You know what they say: A 3D printer is a conservationist’s best friend.
Or at least, according to an American biotech firm that is using 3D printing technology to produce synthetic horns and curb rhino poaching.
Pembient, who recently graduated from a startup accelerator program in San Francisco, are planning to flood the Chinese market with fakes in a bid to bring down the price of bonafide rhino horns and push poachers out of the business.
The horns look almost identical to those of actual rhinos and contain rhino DNA. But the key ingredient is keratin, cited as the main reason for rhino horn demand in China, where some people believe that the gelatinous hair has medicinal properties.
Pembient CEO Matthew Markus said that his company will force poachers out of the market by selling the fakes at a fraction of the price of real horns.
“We can produce a rhinoceros horn product that is actually more pure than what you can get from a wild animal,” Mr Markus told the digital journal.

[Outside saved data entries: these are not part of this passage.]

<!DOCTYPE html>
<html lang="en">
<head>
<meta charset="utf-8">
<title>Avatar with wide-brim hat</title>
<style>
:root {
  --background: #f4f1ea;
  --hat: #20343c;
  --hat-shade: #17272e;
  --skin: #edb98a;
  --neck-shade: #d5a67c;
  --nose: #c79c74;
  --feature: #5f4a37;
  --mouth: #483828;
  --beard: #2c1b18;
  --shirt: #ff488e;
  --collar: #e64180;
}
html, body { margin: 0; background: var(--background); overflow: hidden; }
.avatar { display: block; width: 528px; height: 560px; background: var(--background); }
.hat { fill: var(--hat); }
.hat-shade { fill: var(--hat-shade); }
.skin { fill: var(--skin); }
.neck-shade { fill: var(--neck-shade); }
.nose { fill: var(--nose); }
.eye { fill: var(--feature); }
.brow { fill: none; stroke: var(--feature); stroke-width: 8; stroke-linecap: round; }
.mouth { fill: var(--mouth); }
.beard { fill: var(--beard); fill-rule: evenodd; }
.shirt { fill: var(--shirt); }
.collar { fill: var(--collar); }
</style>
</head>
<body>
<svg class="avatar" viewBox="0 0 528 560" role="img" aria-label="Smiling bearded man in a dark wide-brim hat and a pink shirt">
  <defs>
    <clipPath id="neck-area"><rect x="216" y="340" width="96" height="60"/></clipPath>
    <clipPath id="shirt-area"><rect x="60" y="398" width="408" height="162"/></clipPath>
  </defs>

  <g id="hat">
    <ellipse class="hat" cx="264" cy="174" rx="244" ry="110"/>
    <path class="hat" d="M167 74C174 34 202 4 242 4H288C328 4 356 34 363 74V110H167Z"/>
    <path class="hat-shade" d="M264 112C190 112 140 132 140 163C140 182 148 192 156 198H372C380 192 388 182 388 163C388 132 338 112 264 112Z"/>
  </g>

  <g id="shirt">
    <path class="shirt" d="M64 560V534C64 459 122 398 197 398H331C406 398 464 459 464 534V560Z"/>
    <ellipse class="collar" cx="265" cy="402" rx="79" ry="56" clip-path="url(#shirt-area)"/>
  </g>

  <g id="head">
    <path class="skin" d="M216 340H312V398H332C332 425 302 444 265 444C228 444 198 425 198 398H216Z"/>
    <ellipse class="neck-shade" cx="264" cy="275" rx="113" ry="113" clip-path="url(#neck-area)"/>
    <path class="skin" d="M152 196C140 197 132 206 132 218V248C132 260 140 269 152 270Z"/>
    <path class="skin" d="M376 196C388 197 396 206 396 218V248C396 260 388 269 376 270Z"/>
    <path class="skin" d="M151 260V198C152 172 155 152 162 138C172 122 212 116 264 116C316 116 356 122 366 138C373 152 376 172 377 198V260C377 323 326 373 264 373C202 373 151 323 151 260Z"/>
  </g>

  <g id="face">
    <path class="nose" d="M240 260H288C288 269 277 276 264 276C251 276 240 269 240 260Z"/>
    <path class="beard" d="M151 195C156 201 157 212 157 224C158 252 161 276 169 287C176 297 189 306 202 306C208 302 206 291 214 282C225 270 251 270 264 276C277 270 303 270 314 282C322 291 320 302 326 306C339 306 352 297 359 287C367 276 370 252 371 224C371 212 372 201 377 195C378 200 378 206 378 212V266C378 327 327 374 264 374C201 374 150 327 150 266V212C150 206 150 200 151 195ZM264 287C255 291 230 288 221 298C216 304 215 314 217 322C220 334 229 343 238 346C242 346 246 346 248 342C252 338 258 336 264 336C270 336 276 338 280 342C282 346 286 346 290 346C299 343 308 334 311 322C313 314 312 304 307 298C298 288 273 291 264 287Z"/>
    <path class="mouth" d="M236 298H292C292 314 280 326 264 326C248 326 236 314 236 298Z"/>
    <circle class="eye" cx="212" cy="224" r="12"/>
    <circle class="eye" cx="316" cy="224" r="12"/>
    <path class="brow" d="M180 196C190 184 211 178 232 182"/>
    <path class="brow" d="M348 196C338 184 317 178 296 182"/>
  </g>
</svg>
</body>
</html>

“Demand reduction is important, but hard to do, especially when you’re tackling so many things,” Mr Markus added to the Fast Company.

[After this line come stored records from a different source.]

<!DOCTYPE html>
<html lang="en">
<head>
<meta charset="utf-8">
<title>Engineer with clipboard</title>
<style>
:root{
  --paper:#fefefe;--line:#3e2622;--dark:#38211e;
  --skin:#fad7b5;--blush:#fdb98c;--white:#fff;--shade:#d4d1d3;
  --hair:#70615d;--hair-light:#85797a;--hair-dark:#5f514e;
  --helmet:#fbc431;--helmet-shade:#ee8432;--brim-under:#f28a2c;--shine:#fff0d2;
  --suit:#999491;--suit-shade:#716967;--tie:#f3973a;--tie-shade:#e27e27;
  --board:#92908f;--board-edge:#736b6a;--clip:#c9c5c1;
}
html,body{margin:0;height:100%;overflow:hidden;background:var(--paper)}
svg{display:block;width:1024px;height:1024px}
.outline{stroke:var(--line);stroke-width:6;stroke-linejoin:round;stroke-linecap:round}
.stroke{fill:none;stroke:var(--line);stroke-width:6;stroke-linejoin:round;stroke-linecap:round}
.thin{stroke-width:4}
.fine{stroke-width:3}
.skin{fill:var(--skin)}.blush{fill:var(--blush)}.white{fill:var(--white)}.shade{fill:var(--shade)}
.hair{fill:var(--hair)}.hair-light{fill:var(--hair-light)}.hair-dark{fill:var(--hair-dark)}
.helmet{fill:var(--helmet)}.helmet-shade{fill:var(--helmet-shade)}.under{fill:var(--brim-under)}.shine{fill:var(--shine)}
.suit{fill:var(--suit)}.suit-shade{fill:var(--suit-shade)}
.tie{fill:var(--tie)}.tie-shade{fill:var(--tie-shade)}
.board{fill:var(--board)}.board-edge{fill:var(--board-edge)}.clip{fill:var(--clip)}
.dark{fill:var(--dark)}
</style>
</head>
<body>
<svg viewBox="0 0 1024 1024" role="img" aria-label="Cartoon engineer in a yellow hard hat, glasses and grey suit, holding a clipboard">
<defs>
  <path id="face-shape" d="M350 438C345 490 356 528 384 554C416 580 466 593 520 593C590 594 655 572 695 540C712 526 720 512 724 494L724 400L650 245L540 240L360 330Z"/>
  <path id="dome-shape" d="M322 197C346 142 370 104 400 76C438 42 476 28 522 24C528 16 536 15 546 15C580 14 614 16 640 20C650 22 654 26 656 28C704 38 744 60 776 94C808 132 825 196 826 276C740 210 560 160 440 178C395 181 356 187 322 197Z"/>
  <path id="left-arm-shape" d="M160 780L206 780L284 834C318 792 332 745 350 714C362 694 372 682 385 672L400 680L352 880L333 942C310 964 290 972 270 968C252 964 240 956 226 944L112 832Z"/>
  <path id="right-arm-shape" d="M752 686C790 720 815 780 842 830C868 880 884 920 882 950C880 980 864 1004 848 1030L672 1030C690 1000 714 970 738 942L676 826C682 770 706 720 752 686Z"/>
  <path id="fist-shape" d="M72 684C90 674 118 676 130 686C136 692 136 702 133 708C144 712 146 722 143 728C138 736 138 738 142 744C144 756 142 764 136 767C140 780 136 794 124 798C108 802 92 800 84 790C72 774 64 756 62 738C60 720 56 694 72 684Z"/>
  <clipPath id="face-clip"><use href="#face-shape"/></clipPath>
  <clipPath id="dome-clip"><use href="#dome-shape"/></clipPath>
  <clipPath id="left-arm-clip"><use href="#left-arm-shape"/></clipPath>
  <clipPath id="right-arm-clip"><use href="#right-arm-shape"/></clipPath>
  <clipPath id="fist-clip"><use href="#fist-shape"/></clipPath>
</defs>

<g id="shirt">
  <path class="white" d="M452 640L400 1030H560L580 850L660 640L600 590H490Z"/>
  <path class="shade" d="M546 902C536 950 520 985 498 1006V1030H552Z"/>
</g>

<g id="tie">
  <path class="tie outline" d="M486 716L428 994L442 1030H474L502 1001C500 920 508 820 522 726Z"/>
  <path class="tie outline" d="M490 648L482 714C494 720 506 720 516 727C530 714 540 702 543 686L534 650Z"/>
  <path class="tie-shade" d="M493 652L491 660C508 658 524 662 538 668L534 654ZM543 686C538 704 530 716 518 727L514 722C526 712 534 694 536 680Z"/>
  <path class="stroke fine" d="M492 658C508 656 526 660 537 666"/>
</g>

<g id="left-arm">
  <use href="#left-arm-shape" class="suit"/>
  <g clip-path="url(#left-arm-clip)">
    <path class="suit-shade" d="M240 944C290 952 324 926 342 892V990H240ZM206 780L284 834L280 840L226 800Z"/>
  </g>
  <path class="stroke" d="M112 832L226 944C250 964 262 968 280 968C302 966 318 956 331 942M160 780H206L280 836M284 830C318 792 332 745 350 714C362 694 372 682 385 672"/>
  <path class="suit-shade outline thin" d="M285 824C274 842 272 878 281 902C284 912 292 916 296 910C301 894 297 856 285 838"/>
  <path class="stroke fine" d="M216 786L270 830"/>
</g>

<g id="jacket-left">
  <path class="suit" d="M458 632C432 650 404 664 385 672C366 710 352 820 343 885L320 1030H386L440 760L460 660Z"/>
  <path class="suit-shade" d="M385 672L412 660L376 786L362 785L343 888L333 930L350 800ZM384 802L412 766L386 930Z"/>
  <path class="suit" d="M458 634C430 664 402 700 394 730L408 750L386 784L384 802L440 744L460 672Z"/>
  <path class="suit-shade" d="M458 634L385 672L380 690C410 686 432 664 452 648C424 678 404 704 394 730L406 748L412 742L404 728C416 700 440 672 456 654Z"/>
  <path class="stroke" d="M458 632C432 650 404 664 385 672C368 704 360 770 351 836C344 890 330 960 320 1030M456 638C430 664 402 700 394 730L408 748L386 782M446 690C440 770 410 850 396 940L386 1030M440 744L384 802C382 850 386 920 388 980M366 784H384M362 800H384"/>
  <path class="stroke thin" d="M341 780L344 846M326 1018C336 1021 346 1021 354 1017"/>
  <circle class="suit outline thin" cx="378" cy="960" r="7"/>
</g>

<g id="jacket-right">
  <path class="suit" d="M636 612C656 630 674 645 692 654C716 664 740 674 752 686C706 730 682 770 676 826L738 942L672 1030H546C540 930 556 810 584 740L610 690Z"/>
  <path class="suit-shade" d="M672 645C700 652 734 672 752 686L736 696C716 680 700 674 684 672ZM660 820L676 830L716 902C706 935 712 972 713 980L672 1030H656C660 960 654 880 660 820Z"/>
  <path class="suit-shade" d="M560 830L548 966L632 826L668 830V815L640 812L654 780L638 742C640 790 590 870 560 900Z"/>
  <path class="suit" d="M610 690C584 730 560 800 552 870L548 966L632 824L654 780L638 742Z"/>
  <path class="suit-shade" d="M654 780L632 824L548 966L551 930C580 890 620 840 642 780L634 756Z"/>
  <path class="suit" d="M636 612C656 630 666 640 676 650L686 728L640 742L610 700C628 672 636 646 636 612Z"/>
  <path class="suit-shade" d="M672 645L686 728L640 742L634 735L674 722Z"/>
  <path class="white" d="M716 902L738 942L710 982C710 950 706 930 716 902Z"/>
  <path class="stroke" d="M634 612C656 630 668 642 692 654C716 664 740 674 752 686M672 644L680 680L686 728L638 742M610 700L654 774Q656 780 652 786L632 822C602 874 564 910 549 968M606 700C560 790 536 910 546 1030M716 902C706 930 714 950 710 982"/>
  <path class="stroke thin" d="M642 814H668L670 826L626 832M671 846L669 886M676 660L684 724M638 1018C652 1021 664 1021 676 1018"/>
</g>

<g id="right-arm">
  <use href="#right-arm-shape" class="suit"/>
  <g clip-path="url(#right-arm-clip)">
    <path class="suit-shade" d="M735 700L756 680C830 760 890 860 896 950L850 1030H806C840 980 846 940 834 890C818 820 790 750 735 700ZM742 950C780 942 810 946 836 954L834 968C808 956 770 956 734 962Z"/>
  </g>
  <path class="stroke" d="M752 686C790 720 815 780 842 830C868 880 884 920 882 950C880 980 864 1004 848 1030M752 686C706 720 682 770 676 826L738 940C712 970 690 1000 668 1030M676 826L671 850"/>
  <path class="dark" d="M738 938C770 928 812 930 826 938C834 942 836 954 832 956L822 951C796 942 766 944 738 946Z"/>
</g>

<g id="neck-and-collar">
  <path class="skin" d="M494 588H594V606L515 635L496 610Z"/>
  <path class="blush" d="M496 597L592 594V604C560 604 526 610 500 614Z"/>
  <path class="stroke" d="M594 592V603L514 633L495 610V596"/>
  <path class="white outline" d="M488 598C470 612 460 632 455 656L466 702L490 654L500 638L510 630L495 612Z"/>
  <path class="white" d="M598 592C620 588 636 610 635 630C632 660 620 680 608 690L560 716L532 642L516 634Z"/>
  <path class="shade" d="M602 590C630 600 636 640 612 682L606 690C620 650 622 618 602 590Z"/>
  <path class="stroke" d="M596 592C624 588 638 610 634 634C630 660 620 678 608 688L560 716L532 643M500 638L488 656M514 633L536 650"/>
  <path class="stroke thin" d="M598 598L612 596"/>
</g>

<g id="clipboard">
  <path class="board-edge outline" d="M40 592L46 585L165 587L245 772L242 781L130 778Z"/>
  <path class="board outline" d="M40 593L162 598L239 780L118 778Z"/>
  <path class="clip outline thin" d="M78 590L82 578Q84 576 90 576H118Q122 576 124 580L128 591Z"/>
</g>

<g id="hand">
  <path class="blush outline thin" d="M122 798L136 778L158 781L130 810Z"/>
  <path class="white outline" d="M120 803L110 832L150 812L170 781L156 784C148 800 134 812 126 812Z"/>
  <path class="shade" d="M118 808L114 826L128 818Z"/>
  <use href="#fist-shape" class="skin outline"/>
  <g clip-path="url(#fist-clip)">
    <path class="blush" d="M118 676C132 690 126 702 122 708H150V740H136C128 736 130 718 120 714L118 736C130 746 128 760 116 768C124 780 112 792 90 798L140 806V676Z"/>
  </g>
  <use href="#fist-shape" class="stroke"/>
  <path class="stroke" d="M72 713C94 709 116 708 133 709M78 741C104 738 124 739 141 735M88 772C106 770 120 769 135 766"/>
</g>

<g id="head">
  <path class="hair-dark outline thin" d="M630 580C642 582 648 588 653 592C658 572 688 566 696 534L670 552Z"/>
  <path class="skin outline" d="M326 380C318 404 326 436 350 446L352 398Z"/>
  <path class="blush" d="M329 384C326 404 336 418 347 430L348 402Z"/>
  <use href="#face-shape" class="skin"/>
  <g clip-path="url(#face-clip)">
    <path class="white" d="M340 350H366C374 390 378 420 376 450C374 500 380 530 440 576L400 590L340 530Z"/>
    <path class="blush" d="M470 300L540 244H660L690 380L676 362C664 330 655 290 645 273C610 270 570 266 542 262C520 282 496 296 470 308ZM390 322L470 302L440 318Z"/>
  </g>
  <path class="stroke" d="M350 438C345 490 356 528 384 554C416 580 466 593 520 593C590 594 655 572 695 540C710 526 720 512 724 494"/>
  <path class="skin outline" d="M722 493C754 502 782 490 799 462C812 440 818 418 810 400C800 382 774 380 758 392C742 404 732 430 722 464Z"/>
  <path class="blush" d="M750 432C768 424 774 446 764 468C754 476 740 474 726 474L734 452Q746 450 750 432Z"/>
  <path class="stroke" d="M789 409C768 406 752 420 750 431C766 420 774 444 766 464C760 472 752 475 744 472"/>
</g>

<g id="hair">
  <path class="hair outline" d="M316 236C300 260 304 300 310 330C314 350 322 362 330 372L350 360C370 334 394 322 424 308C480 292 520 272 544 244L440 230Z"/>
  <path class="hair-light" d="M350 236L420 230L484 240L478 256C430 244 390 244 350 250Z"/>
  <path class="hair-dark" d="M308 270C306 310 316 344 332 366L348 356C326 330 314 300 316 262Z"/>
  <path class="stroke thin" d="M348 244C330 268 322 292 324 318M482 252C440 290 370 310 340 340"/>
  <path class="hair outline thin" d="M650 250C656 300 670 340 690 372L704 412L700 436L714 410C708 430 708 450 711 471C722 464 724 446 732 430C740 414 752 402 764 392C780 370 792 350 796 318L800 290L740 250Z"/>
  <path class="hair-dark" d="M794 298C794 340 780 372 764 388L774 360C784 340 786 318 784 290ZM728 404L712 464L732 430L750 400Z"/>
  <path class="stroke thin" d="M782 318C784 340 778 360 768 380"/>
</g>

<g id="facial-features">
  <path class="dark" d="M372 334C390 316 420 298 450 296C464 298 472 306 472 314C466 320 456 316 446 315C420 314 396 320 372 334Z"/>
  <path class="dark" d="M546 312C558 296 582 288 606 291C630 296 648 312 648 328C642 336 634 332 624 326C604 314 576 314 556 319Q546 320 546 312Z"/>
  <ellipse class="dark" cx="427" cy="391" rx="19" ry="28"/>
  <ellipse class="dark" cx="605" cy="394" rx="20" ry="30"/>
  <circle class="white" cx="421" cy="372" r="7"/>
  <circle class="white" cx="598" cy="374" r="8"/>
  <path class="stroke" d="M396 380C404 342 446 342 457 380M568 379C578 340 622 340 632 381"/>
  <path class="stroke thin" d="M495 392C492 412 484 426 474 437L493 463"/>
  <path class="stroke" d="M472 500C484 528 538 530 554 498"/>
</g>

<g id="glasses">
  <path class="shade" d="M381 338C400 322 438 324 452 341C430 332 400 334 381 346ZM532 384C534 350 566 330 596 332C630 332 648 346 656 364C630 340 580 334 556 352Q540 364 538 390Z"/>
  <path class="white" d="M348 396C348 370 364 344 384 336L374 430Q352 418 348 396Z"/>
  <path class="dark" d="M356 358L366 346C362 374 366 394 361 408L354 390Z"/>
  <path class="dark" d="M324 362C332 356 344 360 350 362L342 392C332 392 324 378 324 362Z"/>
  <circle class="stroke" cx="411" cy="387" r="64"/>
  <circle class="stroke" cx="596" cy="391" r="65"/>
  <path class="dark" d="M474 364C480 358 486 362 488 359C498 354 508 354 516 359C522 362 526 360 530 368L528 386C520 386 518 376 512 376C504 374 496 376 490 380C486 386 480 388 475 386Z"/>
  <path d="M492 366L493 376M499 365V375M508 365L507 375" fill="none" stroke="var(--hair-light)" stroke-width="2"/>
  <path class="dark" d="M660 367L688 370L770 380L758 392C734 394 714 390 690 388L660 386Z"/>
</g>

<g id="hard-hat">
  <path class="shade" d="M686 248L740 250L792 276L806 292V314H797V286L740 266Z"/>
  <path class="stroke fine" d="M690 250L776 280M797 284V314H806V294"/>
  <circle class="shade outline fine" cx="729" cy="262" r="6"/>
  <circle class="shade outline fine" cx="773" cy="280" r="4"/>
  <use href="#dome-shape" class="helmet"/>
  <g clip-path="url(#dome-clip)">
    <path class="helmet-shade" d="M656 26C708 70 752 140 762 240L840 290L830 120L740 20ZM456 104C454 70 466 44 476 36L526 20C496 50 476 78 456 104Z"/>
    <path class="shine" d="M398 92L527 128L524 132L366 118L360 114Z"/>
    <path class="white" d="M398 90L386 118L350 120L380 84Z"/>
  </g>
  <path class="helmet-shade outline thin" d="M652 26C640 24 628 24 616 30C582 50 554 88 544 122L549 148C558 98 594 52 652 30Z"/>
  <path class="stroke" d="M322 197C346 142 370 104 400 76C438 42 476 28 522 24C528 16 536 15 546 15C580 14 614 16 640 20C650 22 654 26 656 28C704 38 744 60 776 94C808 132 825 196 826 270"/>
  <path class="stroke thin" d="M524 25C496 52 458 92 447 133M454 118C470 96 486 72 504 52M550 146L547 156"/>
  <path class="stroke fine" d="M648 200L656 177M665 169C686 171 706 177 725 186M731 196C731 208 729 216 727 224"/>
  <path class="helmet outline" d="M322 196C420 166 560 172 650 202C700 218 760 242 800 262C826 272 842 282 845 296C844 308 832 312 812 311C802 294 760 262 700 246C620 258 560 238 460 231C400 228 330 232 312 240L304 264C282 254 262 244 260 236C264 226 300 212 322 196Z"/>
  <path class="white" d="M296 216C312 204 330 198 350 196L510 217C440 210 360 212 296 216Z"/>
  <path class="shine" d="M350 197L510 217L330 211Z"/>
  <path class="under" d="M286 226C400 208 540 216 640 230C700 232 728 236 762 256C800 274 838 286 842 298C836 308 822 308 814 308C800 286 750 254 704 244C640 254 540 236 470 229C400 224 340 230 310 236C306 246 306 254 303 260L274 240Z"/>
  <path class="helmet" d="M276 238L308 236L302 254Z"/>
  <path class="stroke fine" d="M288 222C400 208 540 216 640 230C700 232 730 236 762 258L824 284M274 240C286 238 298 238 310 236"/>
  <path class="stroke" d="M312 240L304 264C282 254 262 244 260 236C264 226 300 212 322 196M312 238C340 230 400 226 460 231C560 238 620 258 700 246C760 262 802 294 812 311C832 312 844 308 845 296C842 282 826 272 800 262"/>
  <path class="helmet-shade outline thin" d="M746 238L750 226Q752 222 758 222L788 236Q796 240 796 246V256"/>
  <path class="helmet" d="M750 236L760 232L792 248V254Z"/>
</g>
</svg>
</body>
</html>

Conservation groups haven’t reacted all that well to the news, saying that producing fakes might just increase knowledge of and demand for the real thing.
Susie Ellis, executive director of International Rhino Foundation, told Quartz: “Selling synthetic horn does not reduce the demand for rhino horn [and] could increase the demand for ‘the real thing’.
“Questions arise as to how law enforcement authorities will be able to detect the difference between synthetic and real horn, especially if they are sold as powder or in manufactured products.”
If they manage to overcome their critics, Pembient are also planning to release a beer brewed with the synthetic horns. May we suggest the name: ‘Horny Brew’?
Image via Tambako The Jaguar / cc